Looking Ahead

For career advancement, it is important to set both short- and long-term goals. Where do you want to be in 1 year, 5 years or 10 years? Goals keep you focused. Positions in management, public speaking, consulting, programming and writing are all future options, but before embarking on a specific path, spend a few years “in the trenches” discovering what you do or don’t like, observing and learning. Some of the best opportunities come from being in the moment and excelling at what you do. It’s comforting to know that many possibilities exist in group exercise.

At the end of the day, the most important advice is to be yourself. Think about some of your favorite teachers from when you were in school, sports, faith-related or extracurricular activities. What was it that made them special? Most likely they were knowledgeable in multiple subjects, flexible in their teaching styles, shared life experiences, and made learning fun. A “cookie-cutter” teacher would not have had the same effect on you. A key to being successful is to be uniquely you. That is what your students and members are looking for and why they keep coming back. You can be influenced by other instructors, and even hope to be just like them, but keep your distinct personality traits alive. You will never be that instructor you admire, but you can certainly use what you have learned from them to be your best.

Bio: Fred Hoffman, MEd, is the owner of Fitness Resources Consulting Services and the author of Going Global: An Expert’s Guide to Working Abroad in the International Fitness Industry. The recipient of the 2007 IDEA Fitness Instructor of the Year Award, Fred holds a Master’s Degree in Health Education from Boston University, and has over 30 years of experience in the fitness and health industry.

Job Search Resources

The internet makes job searches easy. Job boards and fitness blogs are a great place to start, and you’re sure to find opportunities on the national fitness club chain websites. Here’s a list to help get you started:


Fitness specific

Social networks

Employment Outside the Box

Here are some areas and places where a group exercise instructor may be able to find employment–some of them are nontraditional:

• recreation centers

• religious centers

• mind-body

• water fitness

• kids

• seniors

• physically challenged

• schools

• universities

• nonprofit organizations

• community centers

• interactive technology and exergames

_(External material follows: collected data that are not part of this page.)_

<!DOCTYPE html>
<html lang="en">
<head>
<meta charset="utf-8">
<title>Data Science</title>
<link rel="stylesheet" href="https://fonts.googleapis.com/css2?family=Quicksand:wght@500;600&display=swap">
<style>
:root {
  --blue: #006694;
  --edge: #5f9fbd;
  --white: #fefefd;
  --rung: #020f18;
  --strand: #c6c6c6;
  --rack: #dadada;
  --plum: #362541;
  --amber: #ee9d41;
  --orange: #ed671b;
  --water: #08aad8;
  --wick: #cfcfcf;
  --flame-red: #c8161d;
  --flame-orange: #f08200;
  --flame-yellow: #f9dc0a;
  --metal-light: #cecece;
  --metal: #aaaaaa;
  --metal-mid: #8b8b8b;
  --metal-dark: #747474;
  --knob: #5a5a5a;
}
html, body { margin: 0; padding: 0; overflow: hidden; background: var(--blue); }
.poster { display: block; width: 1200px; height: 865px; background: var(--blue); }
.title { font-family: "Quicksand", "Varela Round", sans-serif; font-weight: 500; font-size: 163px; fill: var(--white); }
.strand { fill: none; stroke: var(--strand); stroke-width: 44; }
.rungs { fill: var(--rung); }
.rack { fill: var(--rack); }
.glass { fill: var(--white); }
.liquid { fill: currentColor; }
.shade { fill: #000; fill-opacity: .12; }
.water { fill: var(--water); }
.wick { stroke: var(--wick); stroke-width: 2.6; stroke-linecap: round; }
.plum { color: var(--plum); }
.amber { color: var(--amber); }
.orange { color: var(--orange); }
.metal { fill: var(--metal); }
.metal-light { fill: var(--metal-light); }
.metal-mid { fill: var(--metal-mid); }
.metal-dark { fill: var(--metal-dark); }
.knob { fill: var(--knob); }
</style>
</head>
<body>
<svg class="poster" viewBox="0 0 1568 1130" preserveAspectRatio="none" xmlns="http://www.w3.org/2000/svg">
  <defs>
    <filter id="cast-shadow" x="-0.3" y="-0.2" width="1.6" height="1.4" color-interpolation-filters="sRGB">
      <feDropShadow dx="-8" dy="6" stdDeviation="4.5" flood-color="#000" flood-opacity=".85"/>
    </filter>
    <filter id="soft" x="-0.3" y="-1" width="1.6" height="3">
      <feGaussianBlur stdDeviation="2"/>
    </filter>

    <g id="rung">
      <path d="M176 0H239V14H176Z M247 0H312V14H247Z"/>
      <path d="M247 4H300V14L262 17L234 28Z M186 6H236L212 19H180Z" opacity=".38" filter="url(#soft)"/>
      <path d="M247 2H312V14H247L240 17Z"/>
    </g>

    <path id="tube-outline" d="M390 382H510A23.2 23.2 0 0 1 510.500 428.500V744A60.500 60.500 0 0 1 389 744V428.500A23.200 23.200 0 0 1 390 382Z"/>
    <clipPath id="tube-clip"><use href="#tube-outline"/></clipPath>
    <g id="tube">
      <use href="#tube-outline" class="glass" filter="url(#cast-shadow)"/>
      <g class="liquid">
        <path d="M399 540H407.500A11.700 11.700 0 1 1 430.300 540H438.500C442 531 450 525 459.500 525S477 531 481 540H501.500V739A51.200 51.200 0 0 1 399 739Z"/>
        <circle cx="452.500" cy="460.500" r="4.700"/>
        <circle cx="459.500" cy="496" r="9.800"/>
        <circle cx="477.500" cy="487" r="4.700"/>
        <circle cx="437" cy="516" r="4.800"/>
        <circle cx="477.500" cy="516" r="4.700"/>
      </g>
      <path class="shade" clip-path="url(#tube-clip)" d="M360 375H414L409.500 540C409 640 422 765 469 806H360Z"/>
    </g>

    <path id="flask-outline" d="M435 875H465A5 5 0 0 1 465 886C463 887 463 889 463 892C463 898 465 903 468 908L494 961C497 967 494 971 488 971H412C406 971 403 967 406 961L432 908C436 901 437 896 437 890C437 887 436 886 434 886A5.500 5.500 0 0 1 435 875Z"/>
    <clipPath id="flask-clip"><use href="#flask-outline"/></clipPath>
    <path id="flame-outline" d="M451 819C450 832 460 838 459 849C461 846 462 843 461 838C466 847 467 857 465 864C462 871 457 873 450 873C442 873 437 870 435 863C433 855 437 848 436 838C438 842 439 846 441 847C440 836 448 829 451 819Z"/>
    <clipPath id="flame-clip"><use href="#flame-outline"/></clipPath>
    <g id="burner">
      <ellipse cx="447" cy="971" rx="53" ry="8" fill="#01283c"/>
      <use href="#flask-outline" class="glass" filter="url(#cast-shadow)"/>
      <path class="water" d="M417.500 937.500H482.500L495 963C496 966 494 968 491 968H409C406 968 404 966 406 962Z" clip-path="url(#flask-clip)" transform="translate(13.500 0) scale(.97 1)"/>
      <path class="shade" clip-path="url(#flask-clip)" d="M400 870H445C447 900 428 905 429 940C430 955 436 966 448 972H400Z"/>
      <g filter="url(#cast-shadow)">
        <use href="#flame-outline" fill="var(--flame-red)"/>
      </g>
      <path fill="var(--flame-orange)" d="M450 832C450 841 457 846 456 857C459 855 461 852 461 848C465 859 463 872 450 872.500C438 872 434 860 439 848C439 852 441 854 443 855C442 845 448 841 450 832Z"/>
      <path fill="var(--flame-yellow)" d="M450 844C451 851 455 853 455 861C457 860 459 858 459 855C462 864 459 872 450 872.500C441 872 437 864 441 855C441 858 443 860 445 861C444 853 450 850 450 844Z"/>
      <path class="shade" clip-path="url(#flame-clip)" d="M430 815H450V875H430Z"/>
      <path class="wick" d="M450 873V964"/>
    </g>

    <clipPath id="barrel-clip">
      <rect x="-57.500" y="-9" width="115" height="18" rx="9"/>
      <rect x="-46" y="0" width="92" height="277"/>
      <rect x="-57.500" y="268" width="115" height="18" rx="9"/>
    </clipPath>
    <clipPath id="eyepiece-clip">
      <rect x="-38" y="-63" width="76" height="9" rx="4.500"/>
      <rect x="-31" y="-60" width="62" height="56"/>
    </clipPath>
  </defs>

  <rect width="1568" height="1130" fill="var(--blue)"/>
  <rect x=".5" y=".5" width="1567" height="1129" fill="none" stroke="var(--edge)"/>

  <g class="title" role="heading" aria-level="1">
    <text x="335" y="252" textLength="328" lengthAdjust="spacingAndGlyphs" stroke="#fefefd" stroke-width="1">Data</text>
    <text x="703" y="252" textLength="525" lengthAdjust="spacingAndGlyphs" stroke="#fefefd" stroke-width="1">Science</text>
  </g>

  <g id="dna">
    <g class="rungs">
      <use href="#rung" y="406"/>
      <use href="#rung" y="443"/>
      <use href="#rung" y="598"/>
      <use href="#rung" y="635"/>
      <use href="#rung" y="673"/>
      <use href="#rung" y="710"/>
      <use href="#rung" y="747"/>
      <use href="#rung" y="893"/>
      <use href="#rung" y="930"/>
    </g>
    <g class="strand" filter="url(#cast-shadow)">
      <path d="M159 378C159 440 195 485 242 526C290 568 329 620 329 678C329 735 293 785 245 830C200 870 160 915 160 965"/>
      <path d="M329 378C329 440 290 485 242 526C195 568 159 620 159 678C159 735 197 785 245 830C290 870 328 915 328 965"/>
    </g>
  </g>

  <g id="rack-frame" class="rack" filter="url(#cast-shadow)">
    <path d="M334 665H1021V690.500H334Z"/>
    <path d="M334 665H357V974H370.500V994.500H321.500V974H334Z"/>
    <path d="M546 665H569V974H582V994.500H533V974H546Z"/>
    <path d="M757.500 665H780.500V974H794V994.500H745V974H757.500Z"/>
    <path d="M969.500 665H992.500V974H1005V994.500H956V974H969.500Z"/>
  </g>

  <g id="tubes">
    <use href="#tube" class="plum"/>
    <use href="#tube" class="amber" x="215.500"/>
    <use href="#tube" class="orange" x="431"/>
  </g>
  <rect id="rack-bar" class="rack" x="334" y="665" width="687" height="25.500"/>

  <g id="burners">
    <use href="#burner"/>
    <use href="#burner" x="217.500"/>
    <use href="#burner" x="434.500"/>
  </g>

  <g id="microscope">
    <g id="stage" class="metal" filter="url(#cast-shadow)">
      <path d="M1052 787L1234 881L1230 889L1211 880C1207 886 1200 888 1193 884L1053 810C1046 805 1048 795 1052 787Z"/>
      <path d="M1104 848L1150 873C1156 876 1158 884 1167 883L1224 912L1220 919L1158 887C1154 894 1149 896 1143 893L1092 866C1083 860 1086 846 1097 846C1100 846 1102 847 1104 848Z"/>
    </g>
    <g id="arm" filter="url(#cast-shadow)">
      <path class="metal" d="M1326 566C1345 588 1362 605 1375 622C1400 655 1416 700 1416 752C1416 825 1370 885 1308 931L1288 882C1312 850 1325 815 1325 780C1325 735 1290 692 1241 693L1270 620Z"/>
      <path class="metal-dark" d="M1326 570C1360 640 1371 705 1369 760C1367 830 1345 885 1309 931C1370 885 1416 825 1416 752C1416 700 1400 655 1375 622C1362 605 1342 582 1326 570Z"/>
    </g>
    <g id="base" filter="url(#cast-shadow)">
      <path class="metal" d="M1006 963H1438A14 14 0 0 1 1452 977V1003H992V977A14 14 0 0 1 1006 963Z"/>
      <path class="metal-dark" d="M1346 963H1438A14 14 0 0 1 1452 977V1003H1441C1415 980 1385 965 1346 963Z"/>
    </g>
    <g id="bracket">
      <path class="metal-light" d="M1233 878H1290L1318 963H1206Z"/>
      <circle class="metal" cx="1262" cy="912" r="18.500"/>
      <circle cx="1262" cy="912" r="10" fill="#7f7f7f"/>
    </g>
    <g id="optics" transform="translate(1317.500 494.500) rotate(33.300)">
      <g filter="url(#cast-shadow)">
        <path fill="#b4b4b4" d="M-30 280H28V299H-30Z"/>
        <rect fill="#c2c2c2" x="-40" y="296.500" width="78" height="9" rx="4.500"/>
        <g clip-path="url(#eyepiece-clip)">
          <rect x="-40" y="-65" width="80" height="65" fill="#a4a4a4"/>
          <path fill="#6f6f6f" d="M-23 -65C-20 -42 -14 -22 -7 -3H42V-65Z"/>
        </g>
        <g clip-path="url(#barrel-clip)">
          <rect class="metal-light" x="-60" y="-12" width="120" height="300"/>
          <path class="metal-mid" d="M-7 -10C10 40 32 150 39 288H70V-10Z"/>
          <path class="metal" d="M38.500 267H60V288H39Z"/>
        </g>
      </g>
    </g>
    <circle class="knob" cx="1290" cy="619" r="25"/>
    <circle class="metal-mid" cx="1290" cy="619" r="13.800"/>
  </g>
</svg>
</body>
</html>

• hotels and spas

• vacation resorts and cruise ships

• medical fitness

• corporate fitness

• rehabilitation

• military

• writing and journalism

• conference/convention speaker or presenter

• international